EXERCISE>
Take each line below that has "cells" and copy it.

(Data extracted from a collection)
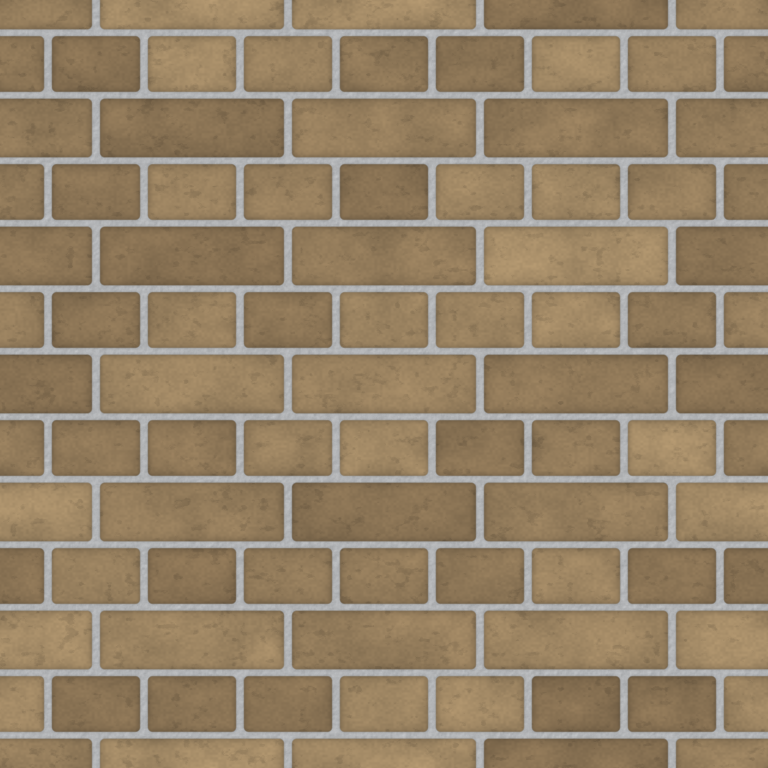
A WebGL 1 fragment shader for this texture:

```glsl
precision highp float;

// Tan brick wall: courses of long stretchers alternate with courses of short headers.
// Rounded-box distances cut the bricks out of grey mortar; wrapping noise adds
// tone, mottling and grain, so the tile repeats without a seam.

uniform vec2 u_resolution;

float hash(vec2 p) {
  vec3 q = fract(vec3(p.xyx) * vec3(0.1031, 0.1030, 0.0973));
  q += dot(q, q.yzx + 33.33);
  return fract((q.x + q.y) * q.z);
}

// Value noise on a lattice that wraps after a whole number of cells
float noise(vec2 uv, vec2 cells) {
  vec2 p = uv * cells;
  vec2 i = floor(p);
  vec2 f = fract(p);
  f = f * f * (3.0 - 2.0 * f);
  vec2 a = mod(i, cells);
  vec2 b = mod(i + 1.0, cells);
  return mix(mix(hash(a), hash(vec2(b.x, a.y)), f.x),
             mix(hash(vec2(a.x, b.y)), hash(b), f.x), f.y);
}

float fbm(vec2 uv, vec2 cells) {
  float sum = 0.0;
  float gain = 0.5;
  for (int i = 0; i < 4; i++) {
    sum += gain * noise(uv, cells);
    cells *= 2.0;
    gain *= 0.5;
  }
  return sum / 0.9375;
}

float roundedBox(vec2 p, vec2 halfSize, float radius) {
  vec2 q = abs(p) - halfSize + radius;
  return length(max(q, 0.0)) + min(max(q.x, q.y), 0.0) - radius;
}

vec3 brickColor(vec2 uv, vec2 id, float dist) {
  // One tone per brick
  float tone = hash(id * vec2(7.0, 13.0) + 5.0);
  vec3 color = mix(vec3(0.535, 0.445, 0.325), vec3(0.655, 0.555, 0.41), tone);

  // Cloudy mottling, fine grain and dark flecks
  float clouds = fbm(uv, vec2(20.0, 26.0));
  float grain = noise(uv, vec2(280.0, 320.0));
  float flecks = smoothstep(0.62, 0.8, fbm(uv + 0.37, vec2(80.0, 110.0)));
  color *= 1.0 + 0.22 * (clouds - 0.5) + 0.07 * (grain - 0.5) - 0.09 * flecks;

  // Darkened rim
  return color * (1.0 - 0.16 * exp(dist / 0.028) - 0.05 * exp(dist / 0.11));
}

vec3 mortarColor(vec2 uv, float dist) {
  // Rough surface lit from the upper left
  vec2 cells = vec2(130.0);
  float relief = fbm(uv, cells) - fbm(uv + vec2(-0.0018, 0.0018), cells);
  float grain = noise(uv, vec2(300.0)) - 0.5;
  vec3 color = vec3(0.705, 0.712, 0.72) + 0.13 * relief + 0.04 * grain;
  // Soft shadow beside each brick
  return color * (1.0 - 0.1 * exp(-max(dist, 0.0) / 0.012));
}

void main() {
  vec2 uv = gl_FragCoord.xy / u_resolution;
  vec2 p = uv * vec2(8.0, 12.0);

  // Even courses hold 4 stretchers, odd courses 8 headers
  float row = floor(p.y + 0.5);
  float isHeader = mod(row, 2.0);
  float pitch = 2.0 - isHeader;
  float column = floor(p.x / pitch + 0.5);
  vec2 id = vec2(mod(column, 8.0 / pitch), mod(row, 12.0));

  // Distances are in eighths of the canvas
  vec2 local = vec2(p.x - column * pitch, (p.y - row) / 1.5);
  vec2 halfSize = mix(vec2(0.958, 0.305), vec2(0.459, 0.290), isHeader);
  float dist = roundedBox(local, halfSize, 0.05);

  float edge = max(8.0 / u_resolution.x, 0.008);
  float mortar = smoothstep(-edge, edge, dist);
  vec3 color = mix(brickColor(uv, id, min(dist, 0.0)), mortarColor(uv, dist), mortar);
  gl_FragColor = vec4(color, 1.0);
}
```
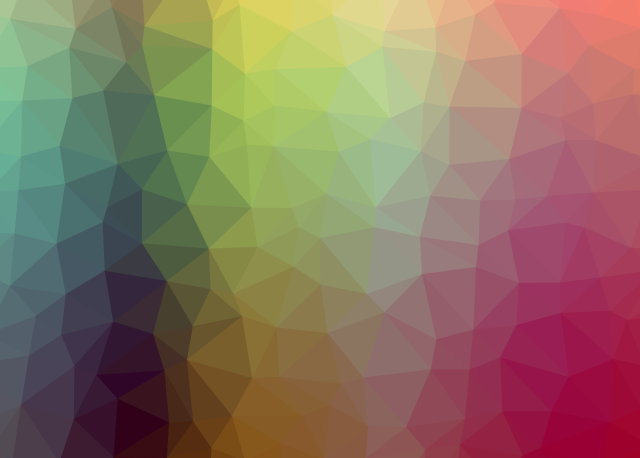
Write a WebGL 1 fragment shader that draws this background.

```glsl
precision highp float;
uniform vec2 u_resolution;

#define PITCH 0.0964
#define ORIGIN vec2(0.051, 0.0)
#define JITTER 0.36
#define SEED vec2(37.0, 11.0)

vec2 hash2(vec2 cell) {
  vec3 q = fract(cell.xyx * vec3(0.1031, 0.1030, 0.0973));
  q += dot(q, q.yzx + 33.33);
  return fract((q.xx + q.yz) * q.zy);
}

// Mesh vertex: a grid node moved at random inside its own box
vec2 meshPoint(vec2 node) {
  return node + (hash2(node + SEED) - 0.5) * 2.0 * JITTER;
}

float cross2(vec2 a, vec2 b) {
  return a.x * b.y - a.y * b.x;
}

vec3 stop(vec3 from, vec3 to, float lo, float hi, float t) {
  return mix(from, to, clamp((t - lo) / (hi - lo), 0.0, 1.0));
}

// Hues from left to right, at mid height
vec3 acrossRamp(float t) {
  vec3 teal = vec3(0.373, 0.596, 0.557);
  vec3 slate = vec3(0.32, 0.49, 0.49);
  vec3 ink = vec3(0.22, 0.265, 0.31);
  vec3 moss = vec3(0.31, 0.41, 0.28);
  vec3 olive = vec3(0.57, 0.63, 0.31);
  vec3 leaf = vec3(0.57, 0.64, 0.43);
  vec3 sage = vec3(0.59, 0.66, 0.57);
  vec3 mauve = vec3(0.61, 0.49, 0.50);
  vec3 plum = vec3(0.63, 0.29, 0.44);
  vec3 rose = vec3(0.67, 0.30, 0.385);
  vec3 c = stop(teal, slate, 0.0, 0.08, t);
  c = stop(c, ink, 0.08, 0.20, t);
  c = stop(c, moss, 0.20, 0.27, t);
  c = stop(c, olive, 0.27, 0.38, t);
  c = stop(c, leaf, 0.38, 0.52, t);
  c = stop(c, sage, 0.52, 0.60, t);
  c = stop(c, mauve, 0.60, 0.72, t);
  c = stop(c, plum, 0.72, 0.87, t);
  return stop(c, rose, 0.87, 1.0, t);
}

// Tint added from bottom to top, neutral at mid height
vec3 upRamp(float t) {
  vec3 deepShade = vec3(-0.04, -0.30, -0.235);
  vec3 shade = vec3(-0.04, -0.243, -0.157);
  vec3 dusk = vec3(-0.024, -0.15, -0.094);
  vec3 neutral = vec3(0.0);
  vec3 fresh = vec3(0.03, 0.094, 0.03);
  vec3 bright = vec3(0.133, 0.176, 0.03);
  vec3 warm = vec3(0.306, 0.196, 0.03);
  vec3 c = stop(deepShade, shade, 0.0, 0.18, t);
  c = stop(c, dusk, 0.18, 0.32, t);
  c = stop(c, neutral, 0.32, 0.50, t);
  c = stop(c, fresh, 0.50, 0.65, t);
  c = stop(c, bright, 0.65, 0.82, t);
  return stop(c, warm, 0.82, 1.0, t);
}

// Flat colour of a facet, taken at its centroid
vec3 facetColor(vec2 centroid) {
  vec2 place = centroid * PITCH + ORIGIN;
  place.x *= u_resolution.y / u_resolution.x;
  return clamp(acrossRamp(place.x) + upRamp(place.y), 0.0, 1.0);
}

// Signed distance to the left side of edge a-b
float edgeSide(vec2 p, vec2 a, vec2 b) {
  return cross2(b - a, p - a) / length(b - a);
}

// Facet colour with its soft coverage in alpha
vec4 facet(vec2 p, vec2 a, vec2 b, vec2 c, float pixel) {
  float inside = min(edgeSide(p, a, b), min(edgeSide(p, b, c), edgeSide(p, c, a)));
  float cover = clamp(0.5 + inside / pixel, 0.0, 1.0);
  return vec4(facetColor((a + b + c) / 3.0) * cover, cover);
}

// Split a quad along its Delaunay diagonal
vec4 quadFacets(vec2 p, vec2 corner, float pixel) {
  vec2 a = meshPoint(corner);
  vec2 b = meshPoint(corner + vec2(1.0, 0.0));
  vec2 c = meshPoint(corner + vec2(1.0, 1.0));
  vec2 d = meshPoint(corner + vec2(0.0, 1.0));
  float angleSum = cross2(b - a, d - a) * dot(d - c, b - c)
                 + dot(b - a, d - a) * cross2(d - c, b - c);
  if (angleSum < 0.0) return facet(p, a, b, c, pixel) + facet(p, a, c, d, pixel);
  return facet(p, a, b, d, pixel) + facet(p, b, c, d, pixel);
}

void main() {
  vec2 p = (gl_FragCoord.xy / u_resolution.y - ORIGIN) / PITCH;
  float pixel = 1.0 / (PITCH * u_resolution.y);
  vec4 total = vec4(0.0);
  for (int j = -1; j <= 1; j++) {
    for (int i = -1; i <= 1; i++) {
      total += quadFacets(p, floor(p) + vec2(float(i), float(j)), pixel);
    }
  }
  gl_FragColor = vec4(total.rgb / max(total.a, 0.001), 1.0);
}
```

RESPONSE>
// Value noise on a lattice that wraps after a whole number of cells
float noise(vec2 uv, vec2 cells) {
  vec2 p = uv * cells;
  vec2 a = mod(i, cells);
  vec2 b = mod(i + 1.0, cells);
float fbm(vec2 uv, vec2 cells) {
    sum += gain * noise(uv, cells);
    cells *= 2.0;
  vec2 cells = vec2(130.0);
  float relief = fbm(uv, cells) - fbm(uv + vec2(-0.0018, 0.0018), cells);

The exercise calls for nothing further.